A few sad days in the local press
The past week or so, the media has been abuzz about the escalating consent agreement for the City of Detroit. Leaders from all sides are weighing in AND digging in. Fight fever is growing at a frantic pace and how to “save” the city and “who” should lead that effort are the key sparring points. From my perch, the answers lie not in immediate cuts or delineating authority structures – the answers lie in building the tax base and building it as quickly as possible!
Today’s Detroit Free Press ran an editorial that I have been preaching for a long time – Detroit should concentrate on 4-5 major areas that they can excel at and get out of being everything to everybody in all the others. Once people feel safe, trash is picked up and the lights come on at night, people will take notice and will start to see Detroit as a viable option to start a business and possibly reside. Cutting to the very basics also presents an interesting bright side – the potential to drastically lower taxes since government is not paying for services it cannot and should not deliver. Good basic services and low taxes will further the city’s growth potentially equalling that not seen since the turn of the last century when auto kings roamed the land.

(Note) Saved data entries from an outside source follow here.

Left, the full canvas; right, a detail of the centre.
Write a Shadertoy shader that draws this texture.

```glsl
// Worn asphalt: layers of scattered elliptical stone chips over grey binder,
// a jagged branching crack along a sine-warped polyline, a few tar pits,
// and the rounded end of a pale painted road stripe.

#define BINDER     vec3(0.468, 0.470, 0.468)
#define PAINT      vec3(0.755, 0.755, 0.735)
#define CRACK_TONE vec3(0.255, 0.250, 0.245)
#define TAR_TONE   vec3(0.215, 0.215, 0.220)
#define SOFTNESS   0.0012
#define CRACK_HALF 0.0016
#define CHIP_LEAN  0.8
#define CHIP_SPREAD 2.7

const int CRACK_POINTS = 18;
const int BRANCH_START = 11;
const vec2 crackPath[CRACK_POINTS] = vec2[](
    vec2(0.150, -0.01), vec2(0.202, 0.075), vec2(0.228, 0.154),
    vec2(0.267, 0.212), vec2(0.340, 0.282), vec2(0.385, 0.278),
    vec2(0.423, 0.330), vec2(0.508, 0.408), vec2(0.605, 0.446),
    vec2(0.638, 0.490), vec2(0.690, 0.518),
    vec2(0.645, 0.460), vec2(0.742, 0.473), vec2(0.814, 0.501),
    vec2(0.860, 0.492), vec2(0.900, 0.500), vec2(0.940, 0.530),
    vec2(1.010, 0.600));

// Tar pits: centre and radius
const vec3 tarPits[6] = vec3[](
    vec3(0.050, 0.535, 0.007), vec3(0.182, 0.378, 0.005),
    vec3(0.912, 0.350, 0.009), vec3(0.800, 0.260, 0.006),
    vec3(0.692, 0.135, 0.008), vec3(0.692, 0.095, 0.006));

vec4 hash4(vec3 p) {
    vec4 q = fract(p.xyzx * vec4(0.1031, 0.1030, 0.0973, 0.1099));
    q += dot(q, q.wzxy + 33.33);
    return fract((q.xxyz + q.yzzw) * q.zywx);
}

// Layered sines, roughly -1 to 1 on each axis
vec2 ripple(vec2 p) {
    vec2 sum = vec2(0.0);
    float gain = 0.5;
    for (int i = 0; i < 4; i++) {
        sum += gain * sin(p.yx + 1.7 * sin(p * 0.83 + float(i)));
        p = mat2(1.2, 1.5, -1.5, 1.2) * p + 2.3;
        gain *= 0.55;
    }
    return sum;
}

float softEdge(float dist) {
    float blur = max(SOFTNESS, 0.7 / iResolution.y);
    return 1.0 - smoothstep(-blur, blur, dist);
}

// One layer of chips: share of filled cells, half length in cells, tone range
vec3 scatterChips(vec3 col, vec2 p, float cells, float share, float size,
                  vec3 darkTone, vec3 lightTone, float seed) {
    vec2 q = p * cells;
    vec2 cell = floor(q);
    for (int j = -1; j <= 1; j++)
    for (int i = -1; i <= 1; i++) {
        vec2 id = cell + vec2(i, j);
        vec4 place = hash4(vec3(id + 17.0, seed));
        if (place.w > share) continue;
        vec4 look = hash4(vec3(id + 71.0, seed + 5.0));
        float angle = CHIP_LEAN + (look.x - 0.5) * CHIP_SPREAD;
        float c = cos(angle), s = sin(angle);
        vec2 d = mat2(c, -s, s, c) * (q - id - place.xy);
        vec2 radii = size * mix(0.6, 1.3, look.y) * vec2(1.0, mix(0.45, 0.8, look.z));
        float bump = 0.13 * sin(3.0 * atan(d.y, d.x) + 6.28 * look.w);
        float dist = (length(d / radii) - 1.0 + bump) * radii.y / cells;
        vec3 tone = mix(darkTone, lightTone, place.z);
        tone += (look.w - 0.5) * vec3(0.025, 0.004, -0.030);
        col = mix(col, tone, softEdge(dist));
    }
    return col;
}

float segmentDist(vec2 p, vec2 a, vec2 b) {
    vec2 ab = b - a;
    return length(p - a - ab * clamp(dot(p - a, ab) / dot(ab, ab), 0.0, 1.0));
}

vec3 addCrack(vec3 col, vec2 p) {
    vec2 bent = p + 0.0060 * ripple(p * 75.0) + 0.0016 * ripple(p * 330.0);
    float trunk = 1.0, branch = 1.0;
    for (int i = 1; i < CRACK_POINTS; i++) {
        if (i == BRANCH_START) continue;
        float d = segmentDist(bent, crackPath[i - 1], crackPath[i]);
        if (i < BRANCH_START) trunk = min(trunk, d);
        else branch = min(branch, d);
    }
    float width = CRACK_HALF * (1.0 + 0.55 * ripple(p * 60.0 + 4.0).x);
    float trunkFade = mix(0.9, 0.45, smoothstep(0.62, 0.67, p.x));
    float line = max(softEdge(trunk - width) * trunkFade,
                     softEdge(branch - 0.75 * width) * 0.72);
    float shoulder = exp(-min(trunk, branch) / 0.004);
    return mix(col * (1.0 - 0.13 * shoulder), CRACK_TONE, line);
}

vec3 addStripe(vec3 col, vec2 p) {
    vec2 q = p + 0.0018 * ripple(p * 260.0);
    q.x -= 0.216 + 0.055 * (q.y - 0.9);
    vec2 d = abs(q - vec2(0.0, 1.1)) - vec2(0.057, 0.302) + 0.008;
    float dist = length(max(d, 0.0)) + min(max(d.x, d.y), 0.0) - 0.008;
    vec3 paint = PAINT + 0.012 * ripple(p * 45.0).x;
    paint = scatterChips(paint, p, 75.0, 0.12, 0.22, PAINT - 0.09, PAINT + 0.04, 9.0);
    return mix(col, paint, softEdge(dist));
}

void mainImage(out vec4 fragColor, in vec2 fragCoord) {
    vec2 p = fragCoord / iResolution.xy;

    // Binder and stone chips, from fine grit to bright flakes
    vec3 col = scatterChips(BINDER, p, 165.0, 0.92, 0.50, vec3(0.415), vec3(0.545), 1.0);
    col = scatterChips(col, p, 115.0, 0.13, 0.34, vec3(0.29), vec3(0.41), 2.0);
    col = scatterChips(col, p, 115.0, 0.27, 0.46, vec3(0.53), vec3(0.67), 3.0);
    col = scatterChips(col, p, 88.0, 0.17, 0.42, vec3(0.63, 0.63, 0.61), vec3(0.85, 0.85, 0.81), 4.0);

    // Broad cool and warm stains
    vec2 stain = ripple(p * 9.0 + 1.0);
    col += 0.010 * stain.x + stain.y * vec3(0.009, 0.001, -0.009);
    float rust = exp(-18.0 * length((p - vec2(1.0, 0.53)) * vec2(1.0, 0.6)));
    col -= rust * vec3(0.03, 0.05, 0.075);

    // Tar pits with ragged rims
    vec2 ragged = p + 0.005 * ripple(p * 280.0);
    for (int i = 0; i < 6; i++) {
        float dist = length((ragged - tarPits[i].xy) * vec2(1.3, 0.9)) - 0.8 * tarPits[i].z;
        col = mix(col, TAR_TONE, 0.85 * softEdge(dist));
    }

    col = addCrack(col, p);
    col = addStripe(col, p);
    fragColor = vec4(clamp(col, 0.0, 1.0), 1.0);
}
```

Another recent set of articles in both the Free Press and the Detroit News discussed a signature project’s potential default on debt. From the Odd Fellows Hall to the Book Cadillac, the comments pro and con for government incentives were just as loud as the fight for the consent agreement. The issue isn’t whether incentives work – judiciously applied to financially sound projects, they can have a huge and lasting impact. Applied to business models that would not be successful without them dooms tax payers to squandered opportunities of our tithes to a better community.
I write this blog hoping that the many efforts in the works to develop a broad based local food system, one that starts with urban farming but continues post harvest to production and transport will finally be taken off the “back burner.” Study after study demonstrate the economic impact on local economies and political will to move these projects to build stage is the next important step. Courage is the ingredient needed to unleash the potential of metropolitan agriculture – rather than constantly living in the fear of potential problems.
Detroit is at a crossroads. Detroit has been at this place in time before. Detroit has always risen above the obstacles and lived to reach another level of success. Innovation is the key that unlocks the door. Are we smart enough to put aside our differences, realize that what has worked in the past is not working today and take the bull by the horns to seize our future? I hope so, for Detroit’s future is in all our hands.